When Alima Traore was a young girl in Mali, parts of her genitalia were cut off, which is the custom there.
“In my country, usually there is an old lady who does circumcision,” said Ms. Traore, who is 28, lives in Maryland and works as a cashier. “They have a small knife that they cut the intimate parts with. It is very atrocious.”
In September, the Board of Immigration Appeals rejected Ms. Traore’s plea for asylum and ordered her sent back to Mali. It ruled that she did not face persecution there, because the cutting, while “reprehensible,” could not be repeated. “The loss of a limb also gives rise to enduring harm,” the board said, but it would not be a good enough reason to grant asylum.
The standard for asylum under US immigration laws is that a person must have a “well founded fear” of persecution if they are forced to return to their country of origin. Apparently, having your clitoris sliced with a dirty knife and without anesthetic at some point in the past and being told by your father that if you return home you will be forced to marry your first cousin does not provide a “well founded fear” of persectuion. Keep in mind, however, forced sterilization or abortion is per se enough to show a well founded fear of persecution, even though forced sterilization is not repeatable.

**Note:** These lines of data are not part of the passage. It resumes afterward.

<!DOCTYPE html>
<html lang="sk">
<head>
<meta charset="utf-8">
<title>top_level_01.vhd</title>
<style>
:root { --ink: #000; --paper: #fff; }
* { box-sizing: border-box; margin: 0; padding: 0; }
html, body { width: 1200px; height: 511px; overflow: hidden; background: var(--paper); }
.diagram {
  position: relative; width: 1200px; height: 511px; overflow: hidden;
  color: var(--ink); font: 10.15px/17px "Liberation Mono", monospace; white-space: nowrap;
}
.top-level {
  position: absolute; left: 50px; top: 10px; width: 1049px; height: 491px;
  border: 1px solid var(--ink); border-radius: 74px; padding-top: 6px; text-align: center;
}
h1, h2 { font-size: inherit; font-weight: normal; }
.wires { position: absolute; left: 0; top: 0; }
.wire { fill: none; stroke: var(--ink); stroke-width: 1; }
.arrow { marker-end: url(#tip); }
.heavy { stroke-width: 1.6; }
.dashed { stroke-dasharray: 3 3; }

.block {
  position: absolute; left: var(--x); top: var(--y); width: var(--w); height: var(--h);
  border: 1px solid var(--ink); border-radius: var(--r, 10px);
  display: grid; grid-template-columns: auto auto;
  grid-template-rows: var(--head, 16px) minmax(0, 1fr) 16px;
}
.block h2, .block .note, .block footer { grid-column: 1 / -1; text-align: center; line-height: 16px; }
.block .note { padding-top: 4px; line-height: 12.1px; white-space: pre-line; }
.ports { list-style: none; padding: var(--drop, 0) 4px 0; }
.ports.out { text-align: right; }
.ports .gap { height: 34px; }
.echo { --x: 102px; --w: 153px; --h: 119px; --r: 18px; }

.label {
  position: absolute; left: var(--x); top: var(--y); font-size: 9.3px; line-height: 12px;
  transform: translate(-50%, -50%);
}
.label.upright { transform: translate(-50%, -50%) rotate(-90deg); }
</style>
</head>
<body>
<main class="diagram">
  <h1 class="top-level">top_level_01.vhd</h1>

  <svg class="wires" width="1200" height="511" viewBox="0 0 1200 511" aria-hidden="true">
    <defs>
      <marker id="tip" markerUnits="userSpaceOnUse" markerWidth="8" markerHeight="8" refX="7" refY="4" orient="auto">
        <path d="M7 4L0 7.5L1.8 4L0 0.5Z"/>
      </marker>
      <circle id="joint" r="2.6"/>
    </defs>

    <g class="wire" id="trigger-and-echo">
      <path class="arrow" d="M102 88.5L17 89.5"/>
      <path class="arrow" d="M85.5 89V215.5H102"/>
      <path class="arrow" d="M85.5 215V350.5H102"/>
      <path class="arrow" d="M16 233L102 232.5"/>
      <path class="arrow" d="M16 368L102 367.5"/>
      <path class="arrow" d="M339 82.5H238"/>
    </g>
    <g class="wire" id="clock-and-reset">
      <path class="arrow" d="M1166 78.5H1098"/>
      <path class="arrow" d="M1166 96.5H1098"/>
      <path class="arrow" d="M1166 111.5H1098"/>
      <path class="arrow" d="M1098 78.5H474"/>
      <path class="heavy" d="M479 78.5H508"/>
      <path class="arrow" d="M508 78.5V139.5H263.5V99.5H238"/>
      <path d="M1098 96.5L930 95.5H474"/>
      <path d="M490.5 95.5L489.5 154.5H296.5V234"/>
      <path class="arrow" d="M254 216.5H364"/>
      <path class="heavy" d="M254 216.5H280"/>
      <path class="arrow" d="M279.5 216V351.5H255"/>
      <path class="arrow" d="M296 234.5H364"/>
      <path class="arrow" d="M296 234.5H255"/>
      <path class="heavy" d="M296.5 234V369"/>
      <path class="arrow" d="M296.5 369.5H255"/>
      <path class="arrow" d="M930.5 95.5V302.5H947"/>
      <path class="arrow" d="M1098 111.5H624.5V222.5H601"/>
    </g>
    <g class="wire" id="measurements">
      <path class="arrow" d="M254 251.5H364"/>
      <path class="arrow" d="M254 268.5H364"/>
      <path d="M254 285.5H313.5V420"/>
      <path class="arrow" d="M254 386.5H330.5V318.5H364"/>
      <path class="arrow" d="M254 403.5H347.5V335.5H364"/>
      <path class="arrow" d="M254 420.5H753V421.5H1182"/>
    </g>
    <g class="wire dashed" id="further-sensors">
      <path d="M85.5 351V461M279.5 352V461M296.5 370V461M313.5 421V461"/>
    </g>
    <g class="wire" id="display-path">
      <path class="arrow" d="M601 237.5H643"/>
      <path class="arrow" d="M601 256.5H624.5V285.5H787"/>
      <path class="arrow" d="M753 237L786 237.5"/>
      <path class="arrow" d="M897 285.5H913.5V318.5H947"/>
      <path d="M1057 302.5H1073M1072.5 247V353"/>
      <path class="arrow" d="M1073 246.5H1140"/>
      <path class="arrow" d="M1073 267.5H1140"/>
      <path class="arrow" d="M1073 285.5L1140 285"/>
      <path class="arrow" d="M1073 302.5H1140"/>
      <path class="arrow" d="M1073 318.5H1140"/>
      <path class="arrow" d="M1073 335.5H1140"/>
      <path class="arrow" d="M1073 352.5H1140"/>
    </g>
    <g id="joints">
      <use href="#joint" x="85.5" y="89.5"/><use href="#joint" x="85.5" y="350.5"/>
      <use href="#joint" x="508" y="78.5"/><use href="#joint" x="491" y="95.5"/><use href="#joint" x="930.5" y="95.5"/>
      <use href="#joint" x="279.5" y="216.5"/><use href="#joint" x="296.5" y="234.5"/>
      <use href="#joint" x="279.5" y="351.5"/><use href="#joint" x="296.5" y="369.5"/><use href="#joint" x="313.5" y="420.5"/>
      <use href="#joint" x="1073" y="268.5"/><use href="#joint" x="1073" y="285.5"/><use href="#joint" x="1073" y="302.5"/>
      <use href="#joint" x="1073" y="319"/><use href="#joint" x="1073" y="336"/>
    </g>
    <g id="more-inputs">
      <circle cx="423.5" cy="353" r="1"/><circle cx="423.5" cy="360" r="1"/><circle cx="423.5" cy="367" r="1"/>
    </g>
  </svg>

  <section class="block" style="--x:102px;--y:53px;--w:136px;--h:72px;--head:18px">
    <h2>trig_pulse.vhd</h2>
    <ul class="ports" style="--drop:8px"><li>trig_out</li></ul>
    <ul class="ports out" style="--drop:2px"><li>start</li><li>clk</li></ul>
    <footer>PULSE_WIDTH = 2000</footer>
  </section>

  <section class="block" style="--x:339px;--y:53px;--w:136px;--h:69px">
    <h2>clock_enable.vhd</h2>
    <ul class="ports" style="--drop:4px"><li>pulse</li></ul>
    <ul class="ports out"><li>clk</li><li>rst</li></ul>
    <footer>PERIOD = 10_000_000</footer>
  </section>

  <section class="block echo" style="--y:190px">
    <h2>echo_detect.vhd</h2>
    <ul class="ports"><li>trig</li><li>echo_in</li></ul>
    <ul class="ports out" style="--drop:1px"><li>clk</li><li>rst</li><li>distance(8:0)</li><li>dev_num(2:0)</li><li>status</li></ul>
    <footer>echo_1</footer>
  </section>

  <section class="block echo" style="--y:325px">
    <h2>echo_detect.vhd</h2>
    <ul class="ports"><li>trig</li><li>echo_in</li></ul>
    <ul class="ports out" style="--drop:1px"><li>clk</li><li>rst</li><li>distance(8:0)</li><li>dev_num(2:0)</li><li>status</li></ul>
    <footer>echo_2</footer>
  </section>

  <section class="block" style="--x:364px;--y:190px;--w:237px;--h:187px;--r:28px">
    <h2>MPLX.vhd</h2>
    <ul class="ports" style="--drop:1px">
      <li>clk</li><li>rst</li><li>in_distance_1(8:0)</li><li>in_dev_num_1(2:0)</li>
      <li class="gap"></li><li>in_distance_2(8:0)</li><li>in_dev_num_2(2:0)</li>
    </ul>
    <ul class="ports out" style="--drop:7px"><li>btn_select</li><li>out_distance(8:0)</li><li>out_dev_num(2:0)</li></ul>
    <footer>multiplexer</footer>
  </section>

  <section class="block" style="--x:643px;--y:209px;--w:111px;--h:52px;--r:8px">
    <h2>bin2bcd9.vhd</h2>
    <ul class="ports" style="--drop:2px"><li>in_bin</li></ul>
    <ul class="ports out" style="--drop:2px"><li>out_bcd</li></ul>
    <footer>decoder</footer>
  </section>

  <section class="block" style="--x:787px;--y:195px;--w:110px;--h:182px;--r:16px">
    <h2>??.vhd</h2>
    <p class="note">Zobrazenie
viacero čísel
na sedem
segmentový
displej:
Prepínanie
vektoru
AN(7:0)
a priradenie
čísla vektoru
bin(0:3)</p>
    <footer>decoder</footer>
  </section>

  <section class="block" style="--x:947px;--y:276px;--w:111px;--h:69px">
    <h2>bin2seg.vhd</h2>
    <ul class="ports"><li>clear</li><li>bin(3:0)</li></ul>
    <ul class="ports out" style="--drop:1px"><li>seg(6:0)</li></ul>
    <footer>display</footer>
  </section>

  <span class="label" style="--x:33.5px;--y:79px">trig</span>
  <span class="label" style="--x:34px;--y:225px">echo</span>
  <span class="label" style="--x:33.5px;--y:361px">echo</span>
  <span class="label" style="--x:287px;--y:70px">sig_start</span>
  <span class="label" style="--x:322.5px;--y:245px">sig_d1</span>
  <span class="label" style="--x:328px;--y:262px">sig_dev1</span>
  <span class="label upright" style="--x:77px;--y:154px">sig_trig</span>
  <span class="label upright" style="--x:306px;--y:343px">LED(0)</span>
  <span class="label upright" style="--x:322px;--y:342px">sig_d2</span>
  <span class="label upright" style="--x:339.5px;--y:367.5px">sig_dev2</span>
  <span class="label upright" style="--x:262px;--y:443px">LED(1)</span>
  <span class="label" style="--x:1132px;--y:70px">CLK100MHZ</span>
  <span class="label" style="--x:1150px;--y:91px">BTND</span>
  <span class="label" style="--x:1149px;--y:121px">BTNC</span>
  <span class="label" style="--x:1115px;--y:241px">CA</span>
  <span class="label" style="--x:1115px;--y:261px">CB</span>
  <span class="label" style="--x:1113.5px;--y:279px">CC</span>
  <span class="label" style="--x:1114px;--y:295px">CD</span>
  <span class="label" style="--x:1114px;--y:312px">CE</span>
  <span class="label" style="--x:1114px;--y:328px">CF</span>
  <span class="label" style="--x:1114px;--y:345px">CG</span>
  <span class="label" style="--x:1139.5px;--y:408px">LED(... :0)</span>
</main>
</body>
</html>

So what gives? Some think that decisions like this one are a result of a male-dominated immigration judicial system:
Karen Musalo, the director of the Center for Gender and Refugee Studies at Hastings College of the Law, said that reasoning was the product of a judicial system dominated by men.
“Are women’s rights human rights?” Professor Musalo asked. “Isn’t it a human right not to be forced into a marriage?”
Professor Musalo had a theory about why the board treated forced sterilization differently from genital cutting. Sterilization affects procreation and motherhood, which are valued by men. Genital cutting, by contrast, affects only women’s sexual pleasure and autonomy.
Makes sense to me. It also seems like a further extension of Bus Administration reproductive policy. The thinking goes like this: we must condemn forced sterilization and especially forced abortion because we think abortion is bad and that women should be able to have babies…in fact, they should be popping them out! But we don’t really care if women have to endure tremendous pain every time they have sex because of genital cutting or are forced to marry their first cousins, so long as they keep birthing those babies! Sex isn’t about pleasure for women” anyway.” With that as the context, developments like Ms. Traore’s case aren’t all that surprising.